Meanwhile, buoyant stock prices, one of the longest expansions in U.S. history and a precrisis jobless rate belie an economy facing considerable challenges ahead, the fund warned.

Technology is reshaping product and labor markets, but productivity growth isn't picking up. An aging workforce is keeping a lid on labor-market expansion, a growth-sapping dynamic that may be exacerbated by more restrictive immigration policies. High government debt prevents spending-led stimulus. And a strong dollar -- estimated by the IMF to be 10% to 20% over a value economic fundamentals warrant -- is weighing on U.S. competitiveness.

"All in all, in our judgment, the U.S. economic model is not working as well as it could in generating broadly shared income growth," said Alejandro Werner, head of the IMF's Western Hemisphere department.

The Trump administration says its economic platform -- including cutting corporate and income taxes, boosting infrastructure spending and reducing regulations -- will push growth up to a sustained rate of 3% to 4% a year and cut unhealthy government debt levels.

The IMF disagreed, questioning whether the package as proposed will deliver the administration's long-term growth targets, balance the budget and cut public debt.

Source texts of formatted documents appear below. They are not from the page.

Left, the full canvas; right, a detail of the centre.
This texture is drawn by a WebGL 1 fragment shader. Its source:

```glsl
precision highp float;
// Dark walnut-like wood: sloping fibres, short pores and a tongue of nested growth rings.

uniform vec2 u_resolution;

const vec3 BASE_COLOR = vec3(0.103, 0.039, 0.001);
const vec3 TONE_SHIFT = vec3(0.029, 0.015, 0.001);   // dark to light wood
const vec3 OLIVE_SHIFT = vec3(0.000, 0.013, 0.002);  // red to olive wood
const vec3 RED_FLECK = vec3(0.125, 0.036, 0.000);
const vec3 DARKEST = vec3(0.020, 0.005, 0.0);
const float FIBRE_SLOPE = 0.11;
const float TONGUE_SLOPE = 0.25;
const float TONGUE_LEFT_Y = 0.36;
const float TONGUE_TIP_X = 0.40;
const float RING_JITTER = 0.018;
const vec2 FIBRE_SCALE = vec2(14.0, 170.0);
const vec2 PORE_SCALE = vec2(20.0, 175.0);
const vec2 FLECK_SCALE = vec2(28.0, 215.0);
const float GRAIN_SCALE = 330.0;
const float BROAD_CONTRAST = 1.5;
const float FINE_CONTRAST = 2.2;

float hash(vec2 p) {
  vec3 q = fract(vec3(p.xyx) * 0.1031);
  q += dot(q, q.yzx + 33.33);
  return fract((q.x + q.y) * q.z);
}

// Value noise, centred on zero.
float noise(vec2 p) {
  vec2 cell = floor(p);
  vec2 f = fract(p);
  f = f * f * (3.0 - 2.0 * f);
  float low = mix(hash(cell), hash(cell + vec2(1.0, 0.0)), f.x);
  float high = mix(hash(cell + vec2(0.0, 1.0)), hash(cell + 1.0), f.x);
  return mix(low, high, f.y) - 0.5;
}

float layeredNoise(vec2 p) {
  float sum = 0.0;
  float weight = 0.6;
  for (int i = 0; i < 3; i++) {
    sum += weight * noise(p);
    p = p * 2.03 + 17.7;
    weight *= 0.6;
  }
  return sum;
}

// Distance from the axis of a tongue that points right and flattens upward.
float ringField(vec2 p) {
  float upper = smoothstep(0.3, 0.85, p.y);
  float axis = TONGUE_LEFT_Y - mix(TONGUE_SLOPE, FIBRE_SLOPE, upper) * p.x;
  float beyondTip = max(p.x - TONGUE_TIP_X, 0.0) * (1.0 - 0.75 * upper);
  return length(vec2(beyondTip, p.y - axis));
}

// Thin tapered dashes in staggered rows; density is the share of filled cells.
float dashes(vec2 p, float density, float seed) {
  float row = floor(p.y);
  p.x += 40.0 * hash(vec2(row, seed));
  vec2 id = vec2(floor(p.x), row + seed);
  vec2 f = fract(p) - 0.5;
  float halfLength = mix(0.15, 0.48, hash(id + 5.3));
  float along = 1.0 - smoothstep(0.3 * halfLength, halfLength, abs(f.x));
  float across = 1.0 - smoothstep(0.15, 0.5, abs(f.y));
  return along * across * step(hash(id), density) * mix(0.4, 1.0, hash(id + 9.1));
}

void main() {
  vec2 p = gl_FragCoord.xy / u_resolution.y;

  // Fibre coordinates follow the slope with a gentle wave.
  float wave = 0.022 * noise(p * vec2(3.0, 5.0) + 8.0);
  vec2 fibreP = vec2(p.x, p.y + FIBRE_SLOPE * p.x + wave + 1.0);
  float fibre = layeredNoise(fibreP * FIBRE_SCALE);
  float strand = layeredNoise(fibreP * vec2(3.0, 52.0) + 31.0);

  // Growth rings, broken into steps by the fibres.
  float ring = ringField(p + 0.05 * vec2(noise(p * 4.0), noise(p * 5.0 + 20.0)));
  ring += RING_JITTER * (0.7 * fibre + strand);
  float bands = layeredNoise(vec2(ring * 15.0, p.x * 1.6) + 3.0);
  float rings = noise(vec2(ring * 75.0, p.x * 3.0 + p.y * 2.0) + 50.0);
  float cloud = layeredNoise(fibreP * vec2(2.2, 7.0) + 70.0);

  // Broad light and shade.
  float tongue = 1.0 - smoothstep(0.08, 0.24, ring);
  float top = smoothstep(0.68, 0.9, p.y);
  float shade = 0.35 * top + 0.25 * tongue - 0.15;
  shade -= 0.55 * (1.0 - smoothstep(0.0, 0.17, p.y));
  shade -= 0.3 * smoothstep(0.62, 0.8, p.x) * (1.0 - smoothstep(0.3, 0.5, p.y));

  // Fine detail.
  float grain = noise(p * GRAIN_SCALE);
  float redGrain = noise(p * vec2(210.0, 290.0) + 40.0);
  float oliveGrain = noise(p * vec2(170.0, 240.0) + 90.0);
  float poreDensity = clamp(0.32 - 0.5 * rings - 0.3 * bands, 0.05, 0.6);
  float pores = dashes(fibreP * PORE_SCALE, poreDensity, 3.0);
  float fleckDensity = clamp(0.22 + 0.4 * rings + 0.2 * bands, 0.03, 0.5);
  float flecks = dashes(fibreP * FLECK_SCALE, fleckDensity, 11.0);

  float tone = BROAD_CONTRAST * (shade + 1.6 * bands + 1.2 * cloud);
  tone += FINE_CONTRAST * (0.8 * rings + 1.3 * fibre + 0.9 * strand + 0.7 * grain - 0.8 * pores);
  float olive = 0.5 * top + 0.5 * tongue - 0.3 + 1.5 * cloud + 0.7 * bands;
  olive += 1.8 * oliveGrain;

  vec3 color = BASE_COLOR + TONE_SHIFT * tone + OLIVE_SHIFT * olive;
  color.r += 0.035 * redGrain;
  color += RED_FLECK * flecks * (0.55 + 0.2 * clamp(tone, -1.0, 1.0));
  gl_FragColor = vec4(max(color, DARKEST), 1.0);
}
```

"Even with an ideal constellation of progrowth policies, the potential growth dividend is likely to be less than that projected in the budget and will take longer to materialize," the IMF said. International experience and U.S. history suggest a sustained acceleration in annual growth of more than 1 percentage point is unlikely, the IMF said.

The U.S. Treasury said in a statement Tuesday, "We appreciate the IMF's support of the administration's broad policy objectives, including the need to stimulate infrastructure investment, simplify the tax system, and boost educational opportunities."

The fund backs an overhaul of the U.S. tax code, cutting corporate taxes, and getting rid of exemptions. It also supports budget belt-tightening to slim the deficit and trim public debt, and boosting infrastructure spending. But the fund says the administration's plan doesn't add up.

"The consultation revealed differences on a range of policies and left open questions as to whether the administration's proposed policy strategies are best suited to achieve their intended purpose," the fund said.

To put the country's finances back on a healthy path, the IMF said, some sort of consumption tax would be necessary, such as a tax on carbon emissions or gasoline. And, it said, Mr. Trump's proposed budget cuts would disproportionately affect the poor and middle class and should be moderated.

The fund also warned against a White House plan to invoke national security to raise tariffs on steel imports, saying there was room for renegotiating trade deals such as the North American Free Trade Agreement in a way that was mutually beneficial.

"The U.S. ought to be judicious in its use of import restrictions on national security grounds and avoid measures that inadvertently weaken, rather than strengthen, the overall economy," it said.

Given the weaknesses in the economy, the fund said the Federal Reserve should aim to temporarily overshoot its 2% inflation target by gradually easing into its planned interest-rate increases.

Write to Ian Talley at

(END) Dow Jones Newswires

June 27, 2017 14:57 ET (18:57 GMT)